[Guest blog post by Kuo-Yu slayer Chuang from Tawain's Industrial Technology Research Institute, ITRI.]
I’m Kuo-Yu slayer Chuang from ITRI, a government funded research institute in Taiwan. We developed an open standard for exchanging location information via SMS among mobile devices called Open GeoSMS, which has currently been adapted officially by Open Geospatial Consortium (OGC). Several use cases of this standard are shown with the following video:
We introduce Open GeoSMS with a quick and real example. Noritsuna-san is a friend of mine from Japan and a guest researcher in our company. One night, I got an SMS from him saying that he can’t get taxi home since it’s too late. I had no idea where he was and he could not read the street names in Chinese.

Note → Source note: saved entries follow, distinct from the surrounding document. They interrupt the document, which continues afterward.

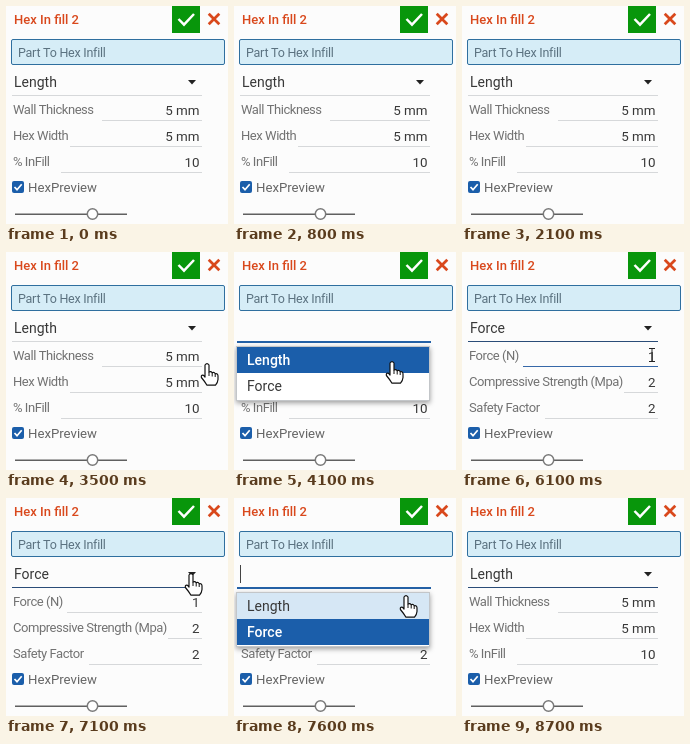
An HTML page with a canvas for the animation above (9.1 s loop, 222 px wide and 218 px high).

```html
<!DOCTYPE html>
<html lang="en">
<head>
<meta charset="utf-8">
<title>Hex infill panel</title>
<style>
html, body { margin: 0; width: 100%; height: 100%; overflow: hidden; background: #fcfcfc; }
canvas { display: block; width: 222px; height: 218px; }
</style>
</head>
<body>
<canvas id="stage"></canvas>
<script>
const W = 222, H = 218, LOOP = 9100, STEP = 100;
const canvas = document.getElementById('stage');
const ctx = canvas.getContext('2d');
const ratio = window.devicePixelRatio || 1;
canvas.width = W * ratio;
canvas.height = H * ratio;

const INK = '#383838', LABEL = '#727272', BLUE = '#1b5eaa', NAVY = '#2a4c78';
const ORANGE = '#d9481c', HOVER = '#d6e7f5', RULE = '#d6d8da';

const OPEN_A = 3800, PICK_A = 5700, OPEN_B = 7600, PICK_B = 8100;

// Pointer path: time, x, y of the hot spot
const PATH = [
  [3000, 217, 172], [3200, 205, 130], [3500, 201, 112], [3700, 186, 77],
  [3900, 172, 98], [4100, 158, 110], [4400, 158, 110], [4800, 156, 114],
  [5000, 156, 114], [5300, 151, 127], [5500, 149, 131], [5700, 149, 133],
  [5800, 160, 126], [6000, 160, 126], [6100, 190, 103], [6400, 190, 103],
  [6600, 190, 101], [6800, 190, 101], [7100, 185, 76], [7500, 185, 76],
  [7600, 172, 98], [7900, 172, 101], [8100, 175, 104], [8500, 224, 132]
];

function pointerAt(t) {
  const last = PATH.length - 1;
  if (t < PATH[0][0] || t >= PATH[last][0]) return null;
  const i = PATH.findIndex(p => p[0] > t);
  const [t0, x0, y0] = PATH[i - 1], [t1, x1, y1] = PATH[i];
  const k = (t - t0) / (t1 - t0);
  return { x: Math.round(x0 + (x1 - x0) * k), y: Math.round(y0 + (y1 - y0) * k) };
}

function rect(x, y, w, h, color) {
  ctx.fillStyle = color;
  ctx.fillRect(x, y, w, h);
}

function stroke(points, color, width) {
  ctx.beginPath();
  points.forEach(([x, y], i) => i ? ctx.lineTo(x, y) : ctx.moveTo(x, y));
  ctx.strokeStyle = color;
  ctx.lineWidth = width;
  ctx.stroke();
}

function text(str, x, y, size, color, { align = 'left', weight = 400, gap = 0 } = {}) {
  ctx.font = `${weight} ${size}px Roboto, "Open Sans", sans-serif`;
  ctx.letterSpacing = gap + 'px';
  ctx.textAlign = align;
  ctx.fillStyle = color;
  ctx.fillText(str, x, y);
}

function header() {
  text('Hex In fill 2', 8, 18, 13, ORANGE, { weight: 500 });
  rect(166, 0, 28, 27, '#08960b');
  stroke([[172.5, 13], [178, 18.7], [188, 8]], '#fff', 2.5);
  stroke([[202.7, 7.7], [213.3, 18.3]], ORANGE, 2.7);
  stroke([[213.3, 7.7], [202.7, 18.3]], ORANGE, 2.7);
  ctx.beginPath();
  ctx.roundRect(5.5, 33.5, 213, 25, 1.5);
  ctx.fillStyle = '#d6edf7';
  ctx.fill();
  ctx.strokeStyle = '#2f6f9f';
  ctx.lineWidth = 1;
  ctx.stroke();
  text('Part To Hex Infill', 12, 51, 12.5, '#5b7280', { gap: -0.25 });
}

function row(label, value, y, start, focused) {
  text(label, 7, y, 13, LABEL, { gap: -0.45 });
  text(value, 193.5, y + 1, 13.4, INK, { align: 'right' });
  rect(start, y + 6, 196 - start, 1, focused ? '#3668a8' : RULE);
}

function rows(force, focused) {
  if (force) {
    row('Force (N)', '1', 108, 61, focused);
    row('Compressive Strength (Mpa)', '2', 134, 162);
    row('Safety Factor', '2', 160, 83);
  } else {
    row('Wall Thickness', '5 mm', 108, 96);
    row('Hex Width', '5 mm', 134, 64);
    row('% InFill', '10', 160, 55);
  }
}

function footer() {
  ctx.beginPath();
  ctx.roundRect(6, 175, 12, 12, 2);
  ctx.fillStyle = BLUE;
  ctx.fill();
  stroke([[8.5, 181], [11, 183.7], [15.7, 178.3]], '#fff', 1.7);
  text('HexPreview', 22, 186, 13.2, '#666');
  rect(9, 207.5, 112, 1.5, '#606060');
  ctx.beginPath();
  ctx.arc(86.5, 208, 5.2, 0, Math.PI * 2);
  ctx.fillStyle = '#fff';
  ctx.fill();
  ctx.strokeStyle = '#7a7a7a';
  ctx.lineWidth = 1.5;
  ctx.stroke();
}

function select(name, focused) {
  text(name, 8, 81, 14, INK);
  ctx.beginPath();
  ctx.moveTo(182, 74);
  ctx.lineTo(190, 74);
  ctx.lineTo(186, 78.5);
  ctx.fillStyle = '#222';
  ctx.fill();
  rect(6, 89, 190, 1, focused ? NAVY : RULE);
}

function menu(chosen, pointer, caret) {
  rect(3, 89, 194, 2, '#2461a6');
  if (caret) rect(6, 67, 1, 18, '#444');
  ctx.save();
  ctx.shadowColor = 'rgba(0,0,0,.38)';
  ctx.shadowBlur = 5 * ratio;
  ctx.shadowOffsetY = 2 * ratio;
  rect(2, 94, 194, 55, '#fff');
  ctx.restore();
  ctx.strokeStyle = '#c3c6c9';
  ctx.lineWidth = 1;
  ctx.strokeRect(2.5, 94.5, 193, 54);
  ['Length', 'Force'].forEach((name, i) => {
    const top = 95 + i * 26;
    const over = pointer && pointer.y >= top && pointer.y < top + 26;
    const picked = name === chosen;
    if (picked) rect(3, top, 192, 26, BLUE);
    else if (over) rect(3, top, 192, 26, HOVER);
    text(name, 13, top + 18, 14, picked ? '#fff' : INK, { weight: picked ? 500 : 400 });
  });
}

function hand({ x, y }) {
  ctx.save();
  ctx.translate(x, y);
  const shape = new Path2D(
    'M-2 1 Q0 -1.6 2 1 V8 Q4 6.8 5.2 8.8 Q7.2 7.8 8.2 9.8 ' +
    'Q10.8 9 11 11.8 V15.5 Q10.8 18.5 8.5 21.2 H0 Q-2.5 17.2 -5.6 13.5 ' +
    'Q-6.2 10.5 -3.4 11.4 L-2 13 Z');
  ctx.fillStyle = '#fff';
  ctx.fill(shape);
  ctx.lineJoin = 'round';
  ctx.strokeStyle = '#111';
  ctx.lineWidth = 1.2;
  ctx.stroke(shape);
  stroke([[2, 8], [2, 12]], '#111', 1);
  stroke([[5.2, 9], [5.2, 12.5]], '#111', 1);
  stroke([[8.2, 10], [8.2, 13]], '#111', 1);
  ctx.restore();
}

function beam({ x, y }) {
  rect(x - 0.5, y - 7, 1, 14, '#222');
  rect(x - 3, y - 7, 6, 1, '#222');
  rect(x - 3, y + 6, 6, 1, '#222');
}

function draw(t) {
  const first = t >= OPEN_A && t < PICK_A;
  const second = t >= OPEN_B && t < PICK_B;
  const open = first || second;
  const force = t >= PICK_A && t < PICK_B;
  const pointer = pointerAt(t);

  ctx.setTransform(ratio, 0, 0, ratio, 0, 0);
  rect(0, 0, W, H, '#fcfcfc');
  header();
  rows(force, t >= 6100 && t < 6900);
  footer();
  if (open) menu(force ? 'Force' : 'Length', pointer, second && t < 8000);
  else select(force ? 'Force' : 'Length', t >= PICK_A);

  if (pointer) {
    const overField = !open && pointer.y > 91 && pointer.y < 168 && pointer.x < 197;
    (overField ? beam : hand)(pointer);
  }
}

function tick(now) {
  draw(Math.floor((now % LOOP) / STEP) * STEP);
  requestAnimationFrame(tick);
}
requestAnimationFrame(tick);
</script>
</body>
</html>
```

I thus asked him to send me an Open GeoSMS with our free application. I then got an Open GeoSMS with the coordinate embedded in URL that points to Google Map service. At the end I totally new where he was and drove my little car to rescue him.
In the previous case, Open GeoSMS sent as a peer to peer message between mobile phones. It can be also used between mobile and server in disaster management. Users who have smart phone with GPS for incident report can attach coordinate in SMS with Open GeoSMS format (usually, with an App such as Ushahidi app on Android that we hacked).
This feature enables users to do incident reporting without a data connection. We know some volunteers bring their own smart phones and work with expensive data roaming fee. This feature also enables the backend server to auto-process the geo-tagged report, and insert this POI to map automatically. Rescuing activity or the resource transportation tasks can be assigned with Open GeoSMS for more specific location information. Especially with the offline map supported such as Open Street Map, POI-based information exchange can be easily achieved through Open GeoSMS.
As for the notification, the server doesn’t need to care if the receiver is a smart phone user or not. Open GeoSMS notification is just an SMS and that works for almost every phone. On a smart phone, Open GeoSMS can bring out more information via URL. The latest spec and code are available on Google Code. If the SMS with coordinate is compliant to Open GeoSMS, other applications or services can easily parse it and get the x and y coordinates. Last month during a cyclone simulation of Samoa, PinPointAlerts provided Open GeoSMS as a notification option on http://www.SamoAlert.com so the simulation notification could be sent with this open standard. Our team also shipped five smart phones to Samoa with an Open GeoSMS enabled Ushahidi app installed or this Cyclone Simulation activity. As a result, not only could the general SMS-based incident reports be made, but also the Open GeoSMS style geo-tagged SMS could be sent to server for the possible automation afterwards.
Our team has hacked an Open GeoSMS enabled Ushahidi Android App, now we are working with Ushahidi mobile app team on additional projects to merge our technologies. Our next step is to implement a plug-in for Ushahidi to parse Open GeoSMS in order to gain the automated processing ability. Further objectives include working with offline maps such as Open Street Map (OSM) so users can have a better understanding re incoming Open GeoSMS. For more information and our latest activities, please visit our facebook page.
We really hope this tiny handy open standard can help people in various way